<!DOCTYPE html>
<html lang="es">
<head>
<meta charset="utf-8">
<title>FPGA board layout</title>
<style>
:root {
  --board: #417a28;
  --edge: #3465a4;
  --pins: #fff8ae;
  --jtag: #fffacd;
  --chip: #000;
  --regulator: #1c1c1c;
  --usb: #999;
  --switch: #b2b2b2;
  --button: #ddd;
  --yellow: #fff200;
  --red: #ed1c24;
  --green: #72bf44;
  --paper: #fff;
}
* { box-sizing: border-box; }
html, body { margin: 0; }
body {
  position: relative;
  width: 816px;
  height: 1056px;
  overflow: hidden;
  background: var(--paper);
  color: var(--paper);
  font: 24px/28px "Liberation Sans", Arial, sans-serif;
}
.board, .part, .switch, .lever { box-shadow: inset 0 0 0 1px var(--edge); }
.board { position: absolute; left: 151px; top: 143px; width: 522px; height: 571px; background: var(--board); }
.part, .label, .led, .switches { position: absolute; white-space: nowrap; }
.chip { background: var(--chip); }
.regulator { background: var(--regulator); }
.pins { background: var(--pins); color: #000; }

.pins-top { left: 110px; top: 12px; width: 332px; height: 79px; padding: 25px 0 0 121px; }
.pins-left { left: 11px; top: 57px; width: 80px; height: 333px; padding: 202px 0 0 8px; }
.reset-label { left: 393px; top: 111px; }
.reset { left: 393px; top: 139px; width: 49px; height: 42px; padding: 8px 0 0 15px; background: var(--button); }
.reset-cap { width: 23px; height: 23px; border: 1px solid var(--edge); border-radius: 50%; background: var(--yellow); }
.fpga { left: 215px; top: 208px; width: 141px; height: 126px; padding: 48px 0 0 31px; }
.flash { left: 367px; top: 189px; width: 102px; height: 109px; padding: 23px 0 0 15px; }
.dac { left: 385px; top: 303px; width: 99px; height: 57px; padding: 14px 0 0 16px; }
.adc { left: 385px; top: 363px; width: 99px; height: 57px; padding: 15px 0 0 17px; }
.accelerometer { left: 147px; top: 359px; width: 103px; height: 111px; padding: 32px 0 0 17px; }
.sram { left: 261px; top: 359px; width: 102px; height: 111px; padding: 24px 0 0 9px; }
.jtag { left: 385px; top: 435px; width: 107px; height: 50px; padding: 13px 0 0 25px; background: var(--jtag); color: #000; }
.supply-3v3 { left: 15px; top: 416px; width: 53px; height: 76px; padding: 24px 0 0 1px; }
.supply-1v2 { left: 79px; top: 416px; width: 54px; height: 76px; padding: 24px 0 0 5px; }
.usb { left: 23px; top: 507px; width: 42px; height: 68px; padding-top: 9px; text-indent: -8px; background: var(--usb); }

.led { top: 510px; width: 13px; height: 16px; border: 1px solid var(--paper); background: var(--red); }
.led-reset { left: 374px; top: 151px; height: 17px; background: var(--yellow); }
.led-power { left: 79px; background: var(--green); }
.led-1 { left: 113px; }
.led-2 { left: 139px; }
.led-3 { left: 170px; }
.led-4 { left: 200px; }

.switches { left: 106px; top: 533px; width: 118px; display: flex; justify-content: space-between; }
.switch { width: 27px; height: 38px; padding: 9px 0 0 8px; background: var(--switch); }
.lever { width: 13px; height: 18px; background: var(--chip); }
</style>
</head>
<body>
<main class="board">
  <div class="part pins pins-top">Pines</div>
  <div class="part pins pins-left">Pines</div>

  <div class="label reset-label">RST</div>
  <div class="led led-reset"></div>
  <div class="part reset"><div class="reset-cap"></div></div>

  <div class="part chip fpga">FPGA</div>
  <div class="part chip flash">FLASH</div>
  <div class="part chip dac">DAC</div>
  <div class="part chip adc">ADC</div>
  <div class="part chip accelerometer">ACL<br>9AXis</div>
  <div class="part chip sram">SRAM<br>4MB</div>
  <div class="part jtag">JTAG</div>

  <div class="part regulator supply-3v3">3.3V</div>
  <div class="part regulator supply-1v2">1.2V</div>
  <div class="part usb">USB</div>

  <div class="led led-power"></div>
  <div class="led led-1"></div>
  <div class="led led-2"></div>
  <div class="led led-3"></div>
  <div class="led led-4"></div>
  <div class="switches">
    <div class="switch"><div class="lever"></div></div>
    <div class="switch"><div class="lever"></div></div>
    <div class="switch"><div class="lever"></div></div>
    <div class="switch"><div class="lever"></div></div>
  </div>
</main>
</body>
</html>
* * * * * * *
== Exercise objective ==
The answer must be every entry, reproduced exactly.

== Exercise solution ==
<!DOCTYPE html>
<html lang="es">
<head>
<meta charset="utf-8">
<title>FPGA board layout</title>
<style>
:root {
  --board: #417a28;
  --edge: #3465a4;
  --pins: #fff8ae;
  --jtag: #fffacd;
  --chip: #000;
  --regulator: #1c1c1c;
  --usb: #999;
  --switch: #b2b2b2;
  --button: #ddd;
  --yellow: #fff200;
  --red: #ed1c24;
  --green: #72bf44;
  --paper: #fff;
}
* { box-sizing: border-box; }
html, body { margin: 0; }
body {
  position: relative;
  width: 816px;
  height: 1056px;
  overflow: hidden;
  background: var(--paper);
  color: var(--paper);
  font: 24px/28px "Liberation Sans", Arial, sans-serif;
}
.board, .part, .switch, .lever { box-shadow: inset 0 0 0 1px var(--edge); }
.board { position: absolute; left: 151px; top: 143px; width: 522px; height: 571px; background: var(--board); }
.part, .label, .led, .switches { position: absolute; white-space: nowrap; }
.chip { background: var(--chip); }
.regulator { background: var(--regulator); }
.pins { background: var(--pins); color: #000; }

.pins-top { left: 110px; top: 12px; width: 332px; height: 79px; padding: 25px 0 0 121px; }
.pins-left { left: 11px; top: 57px; width: 80px; height: 333px; padding: 202px 0 0 8px; }
.reset-label { left: 393px; top: 111px; }
.reset { left: 393px; top: 139px; width: 49px; height: 42px; padding: 8px 0 0 15px; background: var(--button); }
.reset-cap { width: 23px; height: 23px; border: 1px solid var(--edge); border-radius: 50%; background: var(--yellow); }
.fpga { left: 215px; top: 208px; width: 141px; height: 126px; padding: 48px 0 0 31px; }
.flash { left: 367px; top: 189px; width: 102px; height: 109px; padding: 23px 0 0 15px; }
.dac { left: 385px; top: 303px; width: 99px; height: 57px; padding: 14px 0 0 16px; }
.adc { left: 385px; top: 363px; width: 99px; height: 57px; padding: 15px 0 0 17px; }
.accelerometer { left: 147px; top: 359px; width: 103px; height: 111px; padding: 32px 0 0 17px; }
.sram { left: 261px; top: 359px; width: 102px; height: 111px; padding: 24px 0 0 9px; }
.jtag { left: 385px; top: 435px; width: 107px; height: 50px; padding: 13px 0 0 25px; background: var(--jtag); color: #000; }
.supply-3v3 { left: 15px; top: 416px; width: 53px; height: 76px; padding: 24px 0 0 1px; }
.supply-1v2 { left: 79px; top: 416px; width: 54px; height: 76px; padding: 24px 0 0 5px; }
.usb { left: 23px; top: 507px; width: 42px; height: 68px; padding-top: 9px; text-indent: -8px; background: var(--usb); }

.led { top: 510px; width: 13px; height: 16px; border: 1px solid var(--paper); background: var(--red); }
.led-reset { left: 374px; top: 151px; height: 17px; background: var(--yellow); }
.led-power { left: 79px; background: var(--green); }
.led-1 { left: 113px; }
.led-2 { left: 139px; }
.led-3 { left: 170px; }
.led-4 { left: 200px; }

.switches { left: 106px; top: 533px; width: 118px; display: flex; justify-content: space-between; }
.switch { width: 27px; height: 38px; padding: 9px 0 0 8px; background: var(--switch); }
.lever { width: 13px; height: 18px; background: var(--chip); }
</style>
</head>
<body>
<main class="board">
  <div class="part pins pins-top">Pines</div>
  <div class="part pins pins-left">Pines</div>

  <div class="label reset-label">RST</div>
  <div class="led led-reset"></div>
  <div class="part reset"><div class="reset-cap"></div></div>

  <div class="part chip fpga">FPGA</div>
  <div class="part chip flash">FLASH</div>
  <div class="part chip dac">DAC</div>
  <div class="part chip adc">ADC</div>
  <div class="part chip accelerometer">ACL<br>9AXis</div>
  <div class="part chip sram">SRAM<br>4MB</div>
  <div class="part jtag">JTAG</div>

  <div class="part regulator supply-3v3">3.3V</div>
  <div class="part regulator supply-1v2">1.2V</div>
  <div class="part usb">USB</div>

  <div class="led led-power"></div>
  <div class="led led-1"></div>
  <div class="led led-2"></div>
  <div class="led led-3"></div>
  <div class="led led-4"></div>
  <div class="switches">
    <div class="switch"><div class="lever"></div></div>
    <div class="switch"><div class="lever"></div></div>
    <div class="switch"><div class="lever"></div></div>
    <div class="switch"><div class="lever"></div></div>
  </div>
</main>
</body>
</html>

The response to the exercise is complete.